§ Excerpted data:
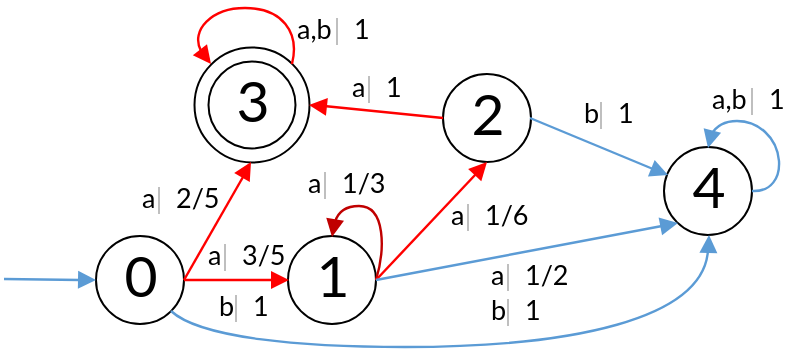
<!DOCTYPE html>
<html lang="en">
<head>
<meta charset="utf-8">
<title>Weighted automaton</title>
<style>
:root {
  --paper: #ffffff;
  --ink: #000000;
  --red: #ff0000;
  --dark-red: #c00000;
  --blue: #5b9bd5;
  --bar: #bfbfbf;
}
* { box-sizing: border-box; margin: 0; }
body { background: var(--paper); overflow: hidden; }
.automaton {
  position: relative;
  width: 801px;
  height: 361px;
  overflow: hidden;
  background: var(--paper);
  color: var(--ink);
  font-family: Lato, "Open Sans", sans-serif;
}
.edges { position: absolute; inset: 0; z-index: 1; }
.edges .red { color: var(--red); }
.edges .dark-red { color: var(--dark-red); }
.edges .blue { color: var(--blue); }
.edges .line { fill: none; stroke: currentColor; stroke-width: 2.4; }
.edges .head { fill: currentColor; stroke: none; }

.state {
  position: absolute;
  left: var(--x);
  top: var(--y);
  width: 90px;
  height: 90px;
  transform: translate(-50%, -50%);
  display: flex;
  align-items: center;
  justify-content: center;
  border: 2px solid var(--ink);
  border-radius: 50%;
  font-size: 57px;
  line-height: 1;
  padding: 0 0 10px 2px;
}
.state.final { width: 117px; height: 117px; }
.state.final::before {
  content: "";
  position: absolute;
  inset: 12px;
  border: 2px solid var(--ink);
  border-radius: 50%;
}

.label {
  position: absolute;
  z-index: 2;
  left: var(--x);
  top: var(--y);
  display: flex;
  font-size: 27px;
  line-height: 34px;
  white-space: nowrap;
}
.symbol { position: relative; width: 18px; }
.symbol.pair { width: 41px; }
.symbol::after {
  content: "";
  position: absolute;
  right: 0;
  top: 6px;
  width: 2px;
  height: 27px;
  background: var(--bar);
}
.weight { padding-left: 16px; }
</style>
</head>
<body>
<main class="automaton">
  <svg class="edges" width="801" height="361" viewBox="0 0 801 361" aria-hidden="true">
    <defs>
      <path id="arrowhead" d="M0 0L-18 -9V9Z"/>
    </defs>
    <!-- start -->
    <g class="blue">
      <path class="line" d="M4 279L80 280"/>
      <use href="#arrowhead" class="head" transform="translate(96 280) rotate(1)"/>
    </g>
    <!-- 0 to 3 -->
    <g class="red">
      <path class="line" d="M184 280L243 177"/>
      <use href="#arrowhead" class="head" transform="translate(251 162) rotate(-60)"/>
    </g>
    <!-- 0 to 1 -->
    <g class="red">
      <path class="line" d="M184 280H274"/>
      <use href="#arrowhead" class="head" transform="translate(289 280)"/>
    </g>
    <!-- 0 to 4 -->
    <g class="blue">
      <path class="line" d="M171 311C200 338 300 347 405 347C570 347 704 320 708 250"/>
      <use href="#arrowhead" class="head" transform="translate(709 235) rotate(-88)"/>
    </g>
    <!-- 1 to 1 -->
    <g class="dark-red">
      <path class="line" d="M376 280C385 250 386 206 359 206C345 206 338 212 335 222"/>
      <use href="#arrowhead" class="head" transform="translate(332 237) rotate(100)"/>
    </g>
    <!-- 1 to 2 -->
    <g class="red">
      <path class="line" d="M376 280L476 174"/>
      <use href="#arrowhead" class="head" transform="translate(487 162) rotate(-47)"/>
    </g>
    <!-- 1 to 4 -->
    <g class="blue">
      <path class="line" d="M376 280L662 226"/>
      <use href="#arrowhead" class="head" transform="translate(678 223) rotate(-11)"/>
    </g>
    <!-- 2 to 3 -->
    <g class="red">
      <path class="line" d="M443 118L324 106"/>
      <use href="#arrowhead" class="head" transform="translate(309 105) rotate(186)"/>
    </g>
    <!-- 2 to 4 -->
    <g class="blue">
      <path class="line" d="M530 118L653 169"/>
      <use href="#arrowhead" class="head" transform="translate(668 175) rotate(22)"/>
    </g>
    <!-- 3 to 3 -->
    <g class="red">
      <path class="line" d="M292 64C300 32 282 8 245 8C212 8 190 30 201 51"/>
      <use href="#arrowhead" class="head" transform="translate(211 64) rotate(52)"/>
    </g>
    <!-- 4 to 4 -->
    <g class="blue">
      <path class="line" d="M752 191C772 192 780 177 779 161C777 137 758 121 737 121C724 121 716 126 711 135"/>
      <use href="#arrowhead" class="head" transform="translate(708 148) rotate(104)"/>
    </g>
  </svg>

  <div class="state" style="--x:140px;--y:280px">0</div>
  <div class="state" style="--x:332px;--y:280px">1</div>
  <div class="state" style="--x:487px;--y:118px">2</div>
  <div class="state final" style="--x:252px;--y:105px">3</div>
  <div class="state" style="--x:708px;--y:191px">4</div>

  <p class="label" style="--x:297px;--y:12px"><span class="symbol pair">a,b</span><span class="weight">1</span></p>
  <p class="label" style="--x:352px;--y:70px"><span class="symbol">a</span><span class="weight">1</span></p>
  <p class="label" style="--x:142px;--y:181px"><span class="symbol">a</span><span class="weight">2/5</span></p>
  <p class="label" style="--x:308px;--y:166px"><span class="symbol">a</span><span class="weight">1/3</span></p>
  <p class="label" style="--x:451px;--y:198px"><span class="symbol">a</span><span class="weight">1/6</span></p>
  <p class="label" style="--x:208px;--y:238px"><span class="symbol">a</span><span class="weight">3/5</span></p>
  <p class="label" style="--x:219px;--y:289px"><span class="symbol">b</span><span class="weight">1</span></p>
  <p class="label" style="--x:491px;--y:258px"><span class="symbol">a</span><span class="weight">1/2</span></p>
  <p class="label" style="--x:491px;--y:293px"><span class="symbol">b</span><span class="weight">1</span></p>
  <p class="label" style="--x:584px;--y:96px"><span class="symbol">b</span><span class="weight">1</span></p>
  <p class="label" style="--x:712px;--y:82px"><span class="symbol pair">a,b</span><span class="weight">1</span></p>
</main>
</body>
</html>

§ What needs to be done:
Show every line of the listing in which the string "none" can be found.

§ Solution to the exercise:
.edges .line { fill: none; stroke: currentColor; stroke-width: 2.4; }
.edges .head { fill: currentColor; stroke: none; }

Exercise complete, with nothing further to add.